China announced on Tuesday that its army would continue patrolling a disputed Himalayan region after removing Monday the two-month military tension with India.
Indian and Chinese soldiers have been on standby since mid-June on the mountainous Dokalam Plateau at the intersection of India, China and Bhutan after India sent troops to prevent China from building a military road.
“Chinese troops will continue to be stationed and patrolling the Doklam Plateau, and we will continue to assert our sovereignty, in accordance with international agreements,” Chinese Foreign Ministry spokeswoman Hua Xunying said in a meeting with reporters.
The Indian government announced on Monday that India and China had agreed to disengage from the military, and New Delhi explained that the withdrawal includes Indian and Chinese troops.
China has not specifically identified the area in which it will continue to patrol.

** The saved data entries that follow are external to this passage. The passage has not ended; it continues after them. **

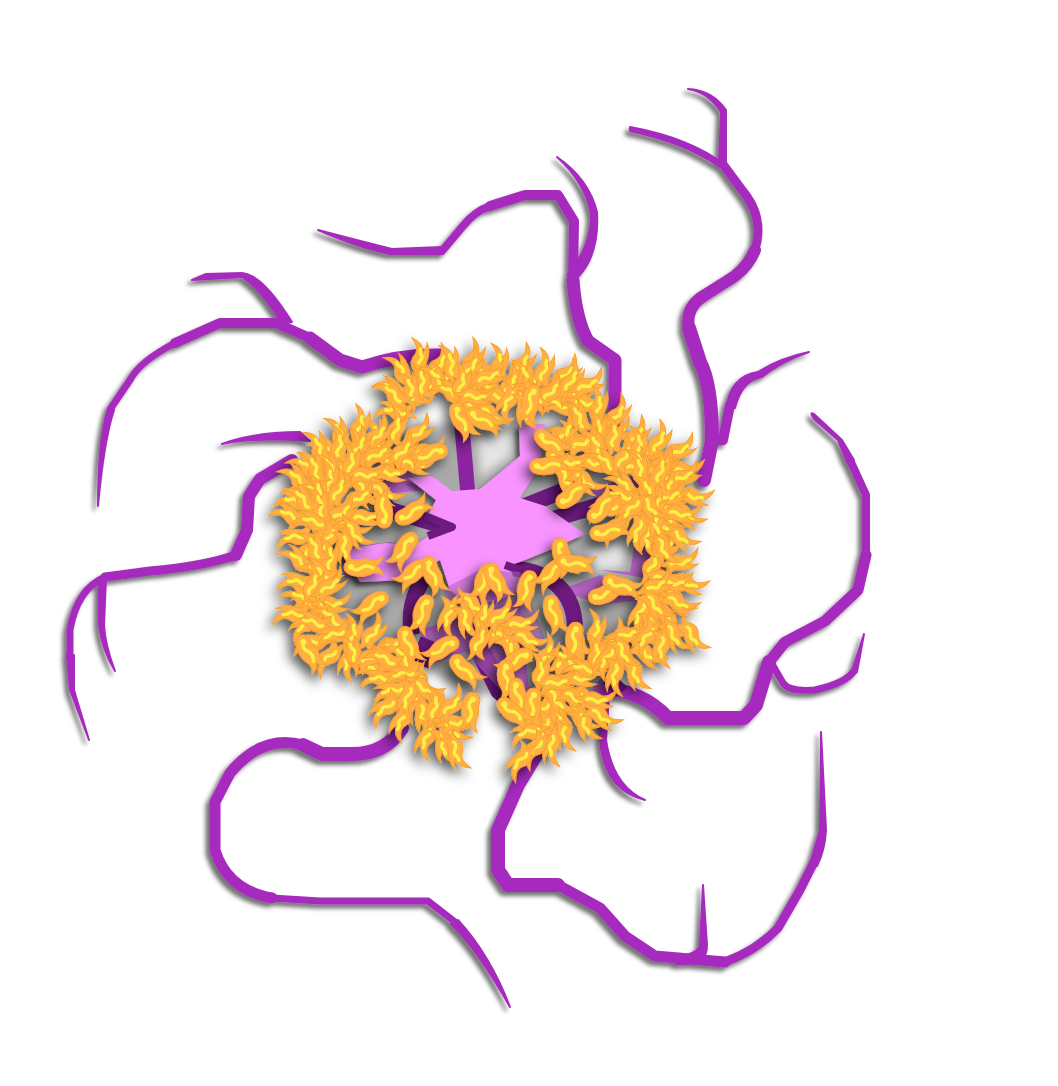
<!DOCTYPE html>
<html lang="en">
<head>
<meta charset="utf-8">
<title>Flame wreath with tendrils</title>
<style>
:root{--paper:#fff;--vine:#a62cbe;--vine-dark:#6f1a80;--core:#f993ff;--core-shade:#b765c4;--flame:#ffb040;--flame-edge:#f7a032;--spark:#fbf044;--shadow:#0009;--mist:#8d8d8d}
html,body{margin:0;background:var(--paper);overflow:hidden}
svg{display:block;width:1058px;height:1086px}
.vine{fill:none;stroke:var(--vine);stroke-linecap:round;stroke-linejoin:round}
.tip{fill:var(--vine);stroke:var(--vine);stroke-width:2;stroke-linejoin:round}
.dark{fill:none;stroke:var(--vine-dark);stroke-linejoin:round}
.shade{fill:var(--core-shade)}
.core{fill:var(--core)}
.flame{fill:var(--flame);stroke:var(--flame-edge);stroke-width:1}
.spark{fill:none;stroke:var(--spark);stroke-width:3.4;stroke-linecap:round}
</style>
</head>
<body>
<svg viewBox="0 0 1058 1086" role="img" aria-label="Ring of small flames around a pink core with curling purple tendrils">
<defs>
<filter id="soft" x="-10%" y="-10%" width="120%" height="120%"><feDropShadow dx="-4" dy="4" stdDeviation="2" flood-color="#000" flood-opacity=".55"/></filter>
<filter id="deep" x="-10%" y="-10%" width="120%" height="120%"><feDropShadow dx="-5" dy="6" stdDeviation="6" flood-color="#000" flood-opacity=".65"/></filter>
<filter id="blur"><feGaussianBlur stdDeviation="5"/></filter>
<g id="flame">
<path class="flame" d="M-7 22Q-4 16-7 11C-11 5-8-1-4-5C-1-10-4-15-7-21C1-17 4-12 3-6Q7-9 8-15C11-7 9-1 6 5C3 11 6 14 9 18Q2 17-1 14Q-2 19-7 22Z"/>
<path class="spark" d="M-2 10C-6 4 4 2 2-2Q0-5 1-9"/>
</g>
<g id="drop">
<path class="flame" d="M-3-17C4-20 9-15 8-8C7-1 11 2 8 9Q7 15 11 21Q4 18 2 14Q0 19-7 21Q-3 15-6 9C-10 2-9-13-3-17Z"/>
<path class="spark" d="M1-11Q-4-6 0-1Q4 4 0 11"/>
<circle cx="1" cy="-11" r="3" fill="#fbf044"/>
</g>
<g id="cluster">
<use href="#flame" transform="translate(-25 3)rotate(-40)"/>
<use href="#flame" transform="translate(19 17)rotate(75)"/>
<use href="#flame" transform="translate(-10-11)rotate(-12)"/>
<use href="#flame" transform="translate(-13 17)rotate(-65)"/>
<use href="#flame" transform="translate(12-14)rotate(22)"/>
<use href="#flame" transform="translate(27 0)rotate(48)"/>
<use href="#flame" transform="translate(4 8)rotate(14)"/>
</g>
<g id="tuft">
<use href="#flame" transform="translate(-14 2)rotate(-28)"/>
<use href="#flame" transform="translate(13 5)rotate(38)"/>
<use href="#flame" transform="translate(0-8)rotate(6)"/>
</g>
</defs>

<g id="tendrils" filter="url(#soft)">
<g id="tendril-top">
<path class="vine" stroke-width="13" d="M615 430V360L588 341Q576 320 573 280"/>
<path class="vine" stroke-width="10" d="M573 280L574 221L558 195H525L490 206"/>
<path class="vine" stroke-width="8" d="M490 206Q475 211 463 226L442 251"/>
<path class="tip" d="M442 254H390Q360 248 318 230Q360 241 392 249L442 247Z"/>
<path class="tip" d="M570 284Q600 262 597 212Q589 179 557 157Q585 182 591 214Q592 245 568 274Z"/>
</g>
<g id="tendril-top-right">
<path class="vine" stroke-width="14" d="M704 480L712 440Q712 385 700 362L689 328"/>
<path class="vine" stroke-width="12" d="M689 328Q685 307 705 295L735 276Q749 265 755 250"/>
<path class="vine" stroke-width="9" d="M755 250Q765 217 742 190L722 163"/>
<path class="tip" d="M725 165Q690 138 630 127Q628 132 634 132Q685 143 720 167Z"/>
<path class="tip" d="M726 162V110Q712 90 688 89Q708 92 721 112L719 162Z"/>
<path class="vine" stroke-width="10" d="M714 440H723L730 405"/>
<path class="tip" d="M726 410Q730 376 758 372Q780 358 809 352Q780 362 762 377Q742 380 735 408Z"/>
</g>
<g id="tendril-right">
<path class="vine" stroke-width="14" d="M600 688Q642 690 668 718H744L756 705L769 662"/>
<path class="vine" stroke-width="11" d="M769 662L785 642L825 621L858 590L866 555"/>
<path class="vine" stroke-width="8" d="M866 555V495L850 460"/>
<path class="tip" d="M847 462L838 440L814 419Q809 411 814 414L842 440L854 460Z"/>
<path class="vine" stroke-width="7" d="M772 664L783 683Q789 692 815 690Q846 683 854 671"/>
<path class="tip" d="M851 674L864 634L857 672Z"/>
</g>
<g id="tendril-bottom">
<path class="vine" stroke-width="14" d="M545 740L518 785L498 830V870L508 885H558"/>
<path class="vine" stroke-width="11" d="M558 885L600 908L625 936L655 956L725 962"/>
<path class="vine" stroke-width="9" d="M725 962Q757 950 778 928L800 890L814 862"/>
<path class="tip" d="M810 864L820 830L821 732L826 830Q825 850 817 866Z"/>
<path class="tip" d="M676 964Q708 966 707 945L703 885L700 945Q698 954 676 957Z"/>
<path class="tip" d="M600 680V740Q604 790 645 800Q613 786 606 740L610 680Z"/>
</g>
<g id="tendril-lower-left">
<path class="vine" stroke-width="14" d="M402 728Q385 755 350 754H322L303 745"/>
<path class="vine" stroke-width="11" d="M303 745Q262 734 230 773L215 802V850Q227 890 272 898"/>
<path class="vine" stroke-width="7" d="M272 898L320 901H428L455 922"/>
<path class="tip" d="M451 924Q478 950 510 1007Q490 955 458 920Z"/>
</g>
<g id="tendril-left">
<path class="vine" stroke-width="12" d="M292 460L260 479L249 496L247 530L236 555"/>
<path class="vine" stroke-width="9" d="M236 555Q205 566 150 571L105 577"/>
<path class="vine" stroke-width="7" d="M105 577Q77 589 70 630V660"/>
<path class="tip" d="M67 655L70 690L89 740L74 690V655Z"/>
<path class="tip" d="M99 580V625Q102 650 115 671Q105 645 104 625L106 578Z"/>
<path class="tip" d="M222 444Q255 432 300 432L310 441Q255 437 222 444Z"/>
</g>
<g id="tendril-upper-left">
<path class="vine" stroke-width="13" d="M440 355Q400 354 362 367L340 360L310 338"/>
<path class="vine" stroke-width="10" d="M310 338L276 323H220L175 343"/>
<path class="vine" stroke-width="7" d="M175 343Q140 361 130 380L111 408"/>
<path class="tip" d="M108 408Q98 440 98 506Q104 440 114 410Z"/>
<path class="tip" d="M292 322Q262 274 242 273L206 274L192 280L242 277Q262 290 282 324Z"/>
</g>
</g>

<g id="heart">
<path fill="#8d8d8d" opacity=".75" filter="url(#blur)" d="M420 425L560 425L640 510L670 570L650 640L560 720L500 690L470 700L400 650L330 610L330 540L380 440Z"/>
<path fill="#fff" opacity=".7" filter="url(#blur)" d="M478 440L510 430L512 455L480 478ZM590 548L632 540L622 568L596 572Z"/>
<g class="shade">
<path d="M340 548L390 542L430 552L410 575L345 578ZM420 630L450 620L520 600L530 700L500 690L470 650L430 665ZM560 590L600 575L640 600L600 605ZM635 545L660 530L655 580L600 570L630 572ZM505 680L540 690L535 720L500 715Z"/>
<path d="M350 470L400 465L430 490L370 495ZM590 490L650 470L650 500L600 510Z"/>
</g>
<g class="dark">
<path stroke="#8d249f" stroke-width="15" d="M460 405L468 495"/>
<path stroke-width="16" d="M350 470L390 510L450 528M590 480L520 508M600 505L550 520M435 565Q405 595 412 635M512 568Q575 575 575 630"/>
<path stroke-width="20" d="M480 650L500 690L525 712M430 640L420 665M610 690L620 680"/>
</g>
<g filter="url(#soft)">
<path class="core" d="M408 478L432 476L452 491L480 489L520 456L519 425L545 424L540 466L520 498L545 506L585 534L550 550L520 562L508 566L520 590L500 600L470 605L450 590L440 560L405 580L360 582L340 550L385 543L415 545L430 535L453 528L428 515L436 500Z"/>
</g>
<path class="dark" stroke-width="8" d="M425 516L452 527L428 536M505 565L522 571"/>
<path class="shade" opacity=".6" d="M445 588L480 570L520 572L545 640L500 690L455 640Z"/>
</g>

<g id="flame-ring" filter="url(#deep)">
<g id="ring-top">
<use href="#cluster" transform="translate(415 376)rotate(-25)"/>
<use href="#tuft" transform="translate(400 398)rotate(-60)"/>
<use href="#cluster" transform="translate(462 374)rotate(-4)"/>
<use href="#cluster" transform="translate(508 376)rotate(8)"/>
<use href="#cluster" transform="translate(482 390)rotate(70)"/>
<use href="#cluster" transform="translate(550 383)rotate(20)"/>
<use href="#tuft" transform="translate(582 390)rotate(50)"/>
<use href="#tuft" transform="translate(522 402)rotate(160)"/>
</g>
<g id="ring-upper-left">
<use href="#cluster" transform="translate(402 442)rotate(20)"/>
<use href="#cluster" transform="translate(352 442)rotate(-15)"/>
<use href="#cluster" transform="translate(322 466)rotate(-50)"/>
<use href="#cluster" transform="translate(372 468)rotate(65)"/>
<use href="#cluster" transform="translate(308 494)rotate(-75)"/>
<use href="#cluster" transform="translate(342 504)rotate(30)"/>
<use href="#cluster" transform="translate(305 526)rotate(-95)"/>
<use href="#tuft" transform="translate(342 540)rotate(160)"/>
</g>
<g id="ring-left">
<use href="#cluster" transform="translate(310 574)rotate(-80)"/>
<use href="#tuft" transform="translate(300 612)rotate(-105)"/>
<use href="#tuft" transform="translate(325 592)rotate(40)"/>
</g>
<g id="ring-lower-left">
<use href="#cluster" transform="translate(330 643)rotate(-130)"/>
<use href="#cluster" transform="translate(374 648)rotate(40)"/>
<use href="#cluster" transform="translate(398 682)rotate(-120)"/>
<use href="#cluster" transform="translate(412 706)rotate(175)"/>
<use href="#tuft" transform="translate(440 738)rotate(155)"/>
<use href="#tuft" transform="translate(448 712)rotate(30)"/>
<use href="#flame" transform="translate(456 752)rotate(155)"/>
</g>
<g id="ring-lower-middle">
<use href="#tuft" transform="translate(462 614)rotate(150)"/>
<use href="#tuft" transform="translate(496 622)rotate(35)"/>
<use href="#tuft" transform="translate(520 638)rotate(100)"/>
<use href="#flame" transform="translate(480 640)rotate(15)"/>
</g>
<g id="ring-lower-right">
<use href="#cluster" transform="translate(566 714)rotate(145)"/>
<use href="#cluster" transform="translate(562 675)rotate(60)"/>
<use href="#cluster" transform="translate(590 648)rotate(-20)"/>
<use href="#cluster" transform="translate(632 655)rotate(130)"/>
<use href="#tuft" transform="translate(538 742)rotate(205)"/>
<use href="#flame" transform="translate(520 761)rotate(210)"/>
<use href="#tuft" transform="translate(594 714)rotate(110)"/>
</g>
<g id="ring-right">
<use href="#cluster" transform="translate(672 574)rotate(80)"/>
<use href="#cluster" transform="translate(664 606)rotate(120)"/>
<use href="#flame" transform="translate(692 636)rotate(140)"/>
<use href="#tuft" transform="translate(660 640)rotate(170)"/>
</g>
<g id="ring-upper-right">
<use href="#cluster" transform="translate(592 424)rotate(-20)"/>
<use href="#cluster" transform="translate(576 456)rotate(70)"/>
<use href="#cluster" transform="translate(622 448)rotate(10)"/>
<use href="#cluster" transform="translate(662 456)rotate(32)"/>
<use href="#cluster" transform="translate(676 490)rotate(70)"/>
<use href="#cluster" transform="translate(640 488)rotate(-40)"/>
<use href="#cluster" transform="translate(668 522)rotate(100)"/>
<use href="#cluster" transform="translate(632 518)rotate(200)"/>
</g>
<g id="loose-drops">
<use href="#drop" transform="translate(461 420)rotate(-25)"/>
<use href="#drop" transform="translate(482 420)rotate(-60)"/>
<use href="#drop" transform="translate(530 402)rotate(15)"/>
<use href="#drop" transform="translate(430 454)rotate(70)"/>
<use href="#drop" transform="translate(550 443)rotate(-55)"/>
<use href="#drop" transform="translate(548 466)rotate(-95)"/>
<use href="#drop" transform="translate(572 495)rotate(-130)"/>
<use href="#drop" transform="translate(602 508)rotate(-140)"/>
<use href="#drop" transform="translate(608 532)rotate(-100)"/>
<use href="#drop" transform="translate(412 513)rotate(-120)"/>
<use href="#drop" transform="translate(384 510)rotate(175)"/>
<use href="#drop" transform="translate(404 548)rotate(35)"/>
<use href="#drop" transform="translate(362 568)rotate(-90)"/>
<use href="#drop" transform="translate(372 604)rotate(55)"/>
<use href="#drop" transform="translate(414 572)rotate(55)"/>
<use href="#drop" transform="translate(432 574)rotate(-20)"/>
<use href="#drop" transform="translate(422 612)rotate(20)"/>
<use href="#drop" transform="translate(484 580)rotate(25)"/>
<use href="#drop" transform="translate(495 580)rotate(-25)"/>
<use href="#drop" transform="translate(526 588)rotate(15)"/>
<use href="#drop" transform="translate(552 572)rotate(50)"/>
<use href="#drop" transform="translate(562 556)rotate(-15)"/>
<use href="#drop" transform="translate(574 564)rotate(-80)"/>
<use href="#drop" transform="translate(553 613)rotate(-15)"/>
<use href="#drop" transform="translate(606 594)rotate(-110)"/>
<use href="#drop" transform="translate(620 586)rotate(-70)"/>
<use href="#drop" transform="translate(574 640)rotate(5)"/>
<use href="#drop" transform="translate(442 648)rotate(60)"/>
<use href="#drop" transform="translate(464 670)rotate(-45)"/>
<use href="#drop" transform="translate(408 644)rotate(-20)"/>
<use href="#drop" transform="translate(516 660)rotate(60)"/>
<use href="#drop" transform="translate(506 678)rotate(-5)"/>
<use href="#drop" transform="translate(518 696)rotate(-15)"/>
<use href="#drop" transform="translate(532 706)rotate(5)"/>
<use href="#drop" transform="translate(512 712)rotate(-50)"/>
<use href="#drop" transform="translate(470 710)rotate(10)"/>
<use href="#drop" transform="translate(308 652)rotate(-30)"/>
</g>
</g>
</svg>
</body>
</html>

Asked if China would stop the actions of its neighbor, the spokeswoman said Beijing “will take into account a range of factors, including weather conditions, before implementing any infrastructure project, including road construction.”
China considers the route to be in its territory. India sees it as located in Bhutanese territory and does not demand anything from New Delhi but intervened because of its role in protecting Bhutan internationally.